About 90 adults with an average age of 85 took part in the Raise Your Resilience program study, conducted in residential communities in California, Illinois and Arizona. The program addresses topics such as gratitude and ageism, with activities that emphasize values such as empathy, compassion and self-compassion. Residential staff trained by the researchers delivered the intervention over one month in three 90-minute sessions.

Aging is associated with daily stress that can negatively impact well-being, wrote study lead Dilip V. Jeste, M.D., a geriatric neuropsychiatrist from UC San Diego School of Medicine. RYR participants had significantly lower stress scores and higher wisdom scores when compared to a one-month control period prior to intervention. They also had significantly higher scores in resilience post-intervention. 

Senior living communities are an ideal setting to encourage positive mental health interventions, according to Jeste. The RYR program is a low-cost option for empowering seniors in these settings, as existing staff can be trained to run the intervention without specialized therapists, he explained.

“We went directly into the actual environment in which many older adults reside and face their everyday difficulties,” he said.

In psychology, wisdom is defined as a personality trait that includes emotional regulation with positivity, empathy and compassion, self-reflection, decisiveness amid uncertainty, and spirituality. Resilience includes traits and behaviors that help people cope with and recover from adversity.

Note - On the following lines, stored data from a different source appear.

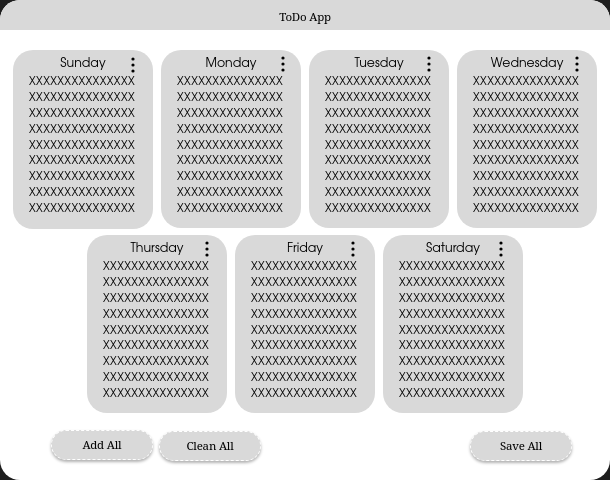
<!DOCTYPE html>
<html lang="en">
<head>
<meta charset="utf-8">
<title>ToDo App</title>
<style>
  :root {
    --backdrop: #1e1e1e;
    --surface: #ffffff;
    --panel: #d9d9d9;
    --ink: #000000;
    --shadow: rgba(0, 0, 0, 0.3);
    --display: "TeX Gyre Adventor", sans-serif;
    --serif: "Noto Serif", serif;
  }
  * { box-sizing: border-box; margin: 0; padding: 0; }
  html, body { width: 610px; height: 480px; overflow: hidden; background: var(--backdrop); color: var(--ink); }
  .app {
    width: 610px; height: 480px; overflow: hidden;
    display: flex; flex-direction: column;
    background: var(--surface); border-radius: 20px;
  }
  .app-header {
    flex: none; height: 30px; padding-top: 3px;
    display: flex; align-items: center; justify-content: center;
    background: var(--panel);
  }
  .app-header h1 { font: 400 11.5px/18px var(--serif); letter-spacing: -0.2px; }
  .week { flex: none; padding-top: 20px; display: flex; flex-direction: column; gap: 7px; }
  .week-row { display: flex; justify-content: center; align-items: flex-start; gap: 8px; height: 178px; }
  .day {
    position: relative; flex: none; width: 140px; height: 178px;
    padding-top: 5px; background: var(--panel); border-radius: 20px;
  }
  .day.first { height: 179px; }
  .day h2 { margin-bottom: 2px; text-align: center; font: 400 12.5px/18px var(--display); }
  .tasks { list-style: none; padding-left: 16px; }
  .tasks li { height: 15.9px; font: 400 11px/15.9px var(--display); letter-spacing: 0.37px; white-space: nowrap; }
  .menu { position: absolute; top: 5px; left: 118px; width: 4px; height: 18px; fill: var(--ink); }
  .first .menu { top: 6px; }
  .menu.wide { left: 120px; }
  .menu.narrow { left: 116px; }
  .actions { flex: none; display: flex; align-items: flex-start; gap: 6px; padding: 18px 38px 0 51px; }
  .button {
    width: 102px; height: 30px; margin-top: 0;
    display: flex; align-items: center; justify-content: center;
    font: 400 11.5px/18px var(--serif); letter-spacing: -0.2px;
    color: var(--ink); text-decoration: none;
    background: var(--panel); border: 1px dashed var(--surface); border-radius: 15px;
    box-shadow: 0 2px 3px var(--shadow);
  }
  .button.add { margin-top: -1px; }
  .button.save { margin-left: auto; }
</style>
</head>
<body>
<svg width="0" height="0" style="position:absolute" aria-hidden="true">
  <defs>
    <g id="dots">
      <circle cx="2" cy="3" r="1.6"/>
      <circle cx="2" cy="9" r="1.6"/>
      <circle cx="2" cy="15" r="1.6"/>
    </g>
  </defs>
</svg>
<main class="app">
  <header class="app-header"><h1>ToDo App</h1></header>

  <section class="week">
    <div class="week-row">
      <article class="day first">
        <h2>Sunday</h2>
        <svg class="menu" viewBox="0 0 4 18"><use href="#dots"/></svg>
        <ul class="tasks">
          <li>XXXXXXXXXXXXXXX</li><li>XXXXXXXXXXXXXXX</li><li>XXXXXXXXXXXXXXX</li>
          <li>XXXXXXXXXXXXXXX</li><li>XXXXXXXXXXXXXXX</li><li>XXXXXXXXXXXXXXX</li>
          <li>XXXXXXXXXXXXXXX</li><li>XXXXXXXXXXXXXXX</li><li>XXXXXXXXXXXXXXX</li>
        </ul>
      </article>
      <article class="day">
        <h2>Monday</h2>
        <svg class="menu wide" viewBox="0 0 4 18"><use href="#dots"/></svg>
        <ul class="tasks">
          <li>XXXXXXXXXXXXXXX</li><li>XXXXXXXXXXXXXXX</li><li>XXXXXXXXXXXXXXX</li>
          <li>XXXXXXXXXXXXXXX</li><li>XXXXXXXXXXXXXXX</li><li>XXXXXXXXXXXXXXX</li>
          <li>XXXXXXXXXXXXXXX</li><li>XXXXXXXXXXXXXXX</li><li>XXXXXXXXXXXXXXX</li>
        </ul>
      </article>
      <article class="day">
        <h2>Tuesday</h2>
        <svg class="menu" viewBox="0 0 4 18"><use href="#dots"/></svg>
        <ul class="tasks">
          <li>XXXXXXXXXXXXXXX</li><li>XXXXXXXXXXXXXXX</li><li>XXXXXXXXXXXXXXX</li>
          <li>XXXXXXXXXXXXXXX</li><li>XXXXXXXXXXXXXXX</li><li>XXXXXXXXXXXXXXX</li>
          <li>XXXXXXXXXXXXXXX</li><li>XXXXXXXXXXXXXXX</li><li>XXXXXXXXXXXXXXX</li>
        </ul>
      </article>
      <article class="day">
        <h2>Wednesday</h2>
        <svg class="menu" viewBox="0 0 4 18"><use href="#dots"/></svg>
        <ul class="tasks">
          <li>XXXXXXXXXXXXXXX</li><li>XXXXXXXXXXXXXXX</li><li>XXXXXXXXXXXXXXX</li>
          <li>XXXXXXXXXXXXXXX</li><li>XXXXXXXXXXXXXXX</li><li>XXXXXXXXXXXXXXX</li>
          <li>XXXXXXXXXXXXXXX</li><li>XXXXXXXXXXXXXXX</li><li>XXXXXXXXXXXXXXX</li>
        </ul>
      </article>
    </div>

    <div class="week-row">
      <article class="day">
        <h2>Thursday</h2>
        <svg class="menu" viewBox="0 0 4 18"><use href="#dots"/></svg>
        <ul class="tasks">
          <li>XXXXXXXXXXXXXXX</li><li>XXXXXXXXXXXXXXX</li><li>XXXXXXXXXXXXXXX</li>
          <li>XXXXXXXXXXXXXXX</li><li>XXXXXXXXXXXXXXX</li><li>XXXXXXXXXXXXXXX</li>
          <li>XXXXXXXXXXXXXXX</li><li>XXXXXXXXXXXXXXX</li><li>XXXXXXXXXXXXXXX</li>
        </ul>
      </article>
      <article class="day">
        <h2>Friday</h2>
        <svg class="menu narrow" viewBox="0 0 4 18"><use href="#dots"/></svg>
        <ul class="tasks">
          <li>XXXXXXXXXXXXXXX</li><li>XXXXXXXXXXXXXXX</li><li>XXXXXXXXXXXXXXX</li>
          <li>XXXXXXXXXXXXXXX</li><li>XXXXXXXXXXXXXXX</li><li>XXXXXXXXXXXXXXX</li>
          <li>XXXXXXXXXXXXXXX</li><li>XXXXXXXXXXXXXXX</li><li>XXXXXXXXXXXXXXX</li>
        </ul>
      </article>
      <article class="day">
        <h2>Saturday</h2>
        <svg class="menu narrow" viewBox="0 0 4 18"><use href="#dots"/></svg>
        <ul class="tasks">
          <li>XXXXXXXXXXXXXXX</li><li>XXXXXXXXXXXXXXX</li><li>XXXXXXXXXXXXXXX</li>
          <li>XXXXXXXXXXXXXXX</li><li>XXXXXXXXXXXXXXX</li><li>XXXXXXXXXXXXXXX</li>
          <li>XXXXXXXXXXXXXXX</li><li>XXXXXXXXXXXXXXX</li><li>XXXXXXXXXXXXXXX</li>
        </ul>
      </article>
    </div>
  </section>

  <nav class="actions">
    <a class="button add" href="#">Add All</a>
    <a class="button" href="#">Clean All</a>
    <a class="button save" href="#">Save All</a>
  </nav>
</main>
</body>
</html>
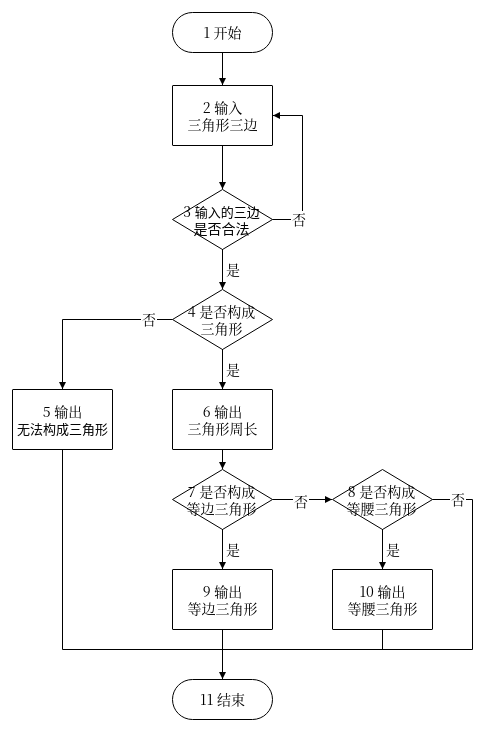
<!DOCTYPE html>
<html lang="zh-CN">
<head>
<meta charset="utf-8">
<title>三角形判断流程图</title>
<style>
:root { --ink: #000; --paper: #fff; }
* { box-sizing: border-box; }
html, body { margin: 0; background: var(--paper); }
.flowchart {
  position: relative; width: 493px; height: 732px; overflow: hidden;
  background: var(--paper); color: var(--ink);
  font: 14px/17px "Noto Serif CJK SC", "Noto Serif", serif;
}
.connectors { position: absolute; left: 0; top: 0; fill: none; stroke: var(--ink); stroke-width: 1; }
.connectors marker path { fill: var(--ink); stroke: none; }
.node {
  position: absolute; left: var(--x); top: var(--y); width: 101px; height: 61px;
  display: flex; flex-direction: column; align-items: center; justify-content: center;
  white-space: nowrap; text-align: center;
}
.process { border: 1px solid var(--ink); border-radius: 1px; background: var(--paper); }
.terminal { height: 41px; border: 1px solid var(--ink); border-radius: 21px; background: var(--paper); }
.sans { font-family: "Noto Sans CJK SC", "Noto Sans", sans-serif; }
.small { font-size: 13px; }
.branch {
  position: absolute; left: var(--x); top: var(--y); width: 16px; height: 17px;
  background: var(--paper); text-align: center;
}
</style>
</head>
<body>
<main class="flowchart">
  <svg class="connectors" width="493" height="732" viewBox="0 0 493 732" aria-hidden="true">
    <defs>
      <marker id="arrow" markerUnits="userSpaceOnUse" markerWidth="8" markerHeight="8" refX="7" refY="4" orient="auto">
        <path d="M0 0.5L7 4L0 7.5Z"/>
      </marker>
      <path id="diamond" d="M0 30L50 0L100 30L50 60Z"/>
    </defs>
    <g marker-end="url(#arrow)">
      <path d="M222.5 52V85"/>
      <path d="M222.5 146V189"/>
      <path d="M272.5 219.5H302.5V115.5H273"/>
      <path d="M222.5 249V289"/>
      <path d="M222.5 349V389"/>
      <path d="M172.5 319.5H62.5V389"/>
      <path d="M222.5 450V469"/>
      <path d="M272.5 499.5H332"/>
      <path d="M222.5 529V569"/>
      <path d="M382.5 529V569"/>
      <path d="M222.5 630V679"/>
    </g>
    <path d="M62.5 450V649.5H472.5V499.5H432.5M382.5 630V649.5"/>
    <use href="#diamond" x="172.5" y="189.5"/>
    <use href="#diamond" x="172.5" y="289.5"/>
    <use href="#diamond" x="172.5" y="469.5"/>
    <use href="#diamond" x="332.5" y="469.5"/>
  </svg>

  <div class="node terminal" style="--x:172px;--y:12px"><span>1 开始</span></div>
  <div class="node process" style="--x:172px;--y:85px"><span>2 输入</span><span>三角形三边</span></div>
  <div class="node decision" style="--x:171px;--y:189px"><span>3 <span class="sans small">输入的三边</span></span><span class="sans">是否合法</span></div>
  <div class="node decision" style="--x:171px;--y:289px"><span>4 是否构成</span><span>三角形</span></div>
  <div class="node process" style="--x:12px;--y:389px"><span>5 输出</span><span class="sans small">无法构成三角形</span></div>
  <div class="node process" style="--x:172px;--y:389px"><span>6 输出</span><span>三角形周长</span></div>
  <div class="node decision" style="--x:171px;--y:469px"><span>7 是否构成</span><span>等边三角形</span></div>
  <div class="node decision" style="--x:331px;--y:469px"><span>8 是否构成</span><span>等腰三角形</span></div>
  <div class="node process" style="--x:172px;--y:569px"><span>9 输出</span><span>等边三角形</span></div>
  <div class="node process" style="--x:332px;--y:569px"><span>10 输出</span><span>等腰三角形</span></div>
  <div class="node terminal" style="--x:172px;--y:679px"><span>11 结束</span></div>

  <span class="branch" style="--x:291px;--y:211px">否</span>
  <span class="branch" style="--x:225px;--y:261px">是</span>
  <span class="branch" style="--x:141px;--y:311px">否</span>
  <span class="branch" style="--x:225px;--y:361px">是</span>
  <span class="branch" style="--x:293px;--y:493px">否</span>
  <span class="branch" style="--x:450px;--y:491px">否</span>
  <span class="branch" style="--x:225px;--y:541px">是</span>
  <span class="branch" style="--x:385px;--y:541px">是</span>
</main>
</body>
</html>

Full findings were published online Wednesday in International Psychogeriatrics.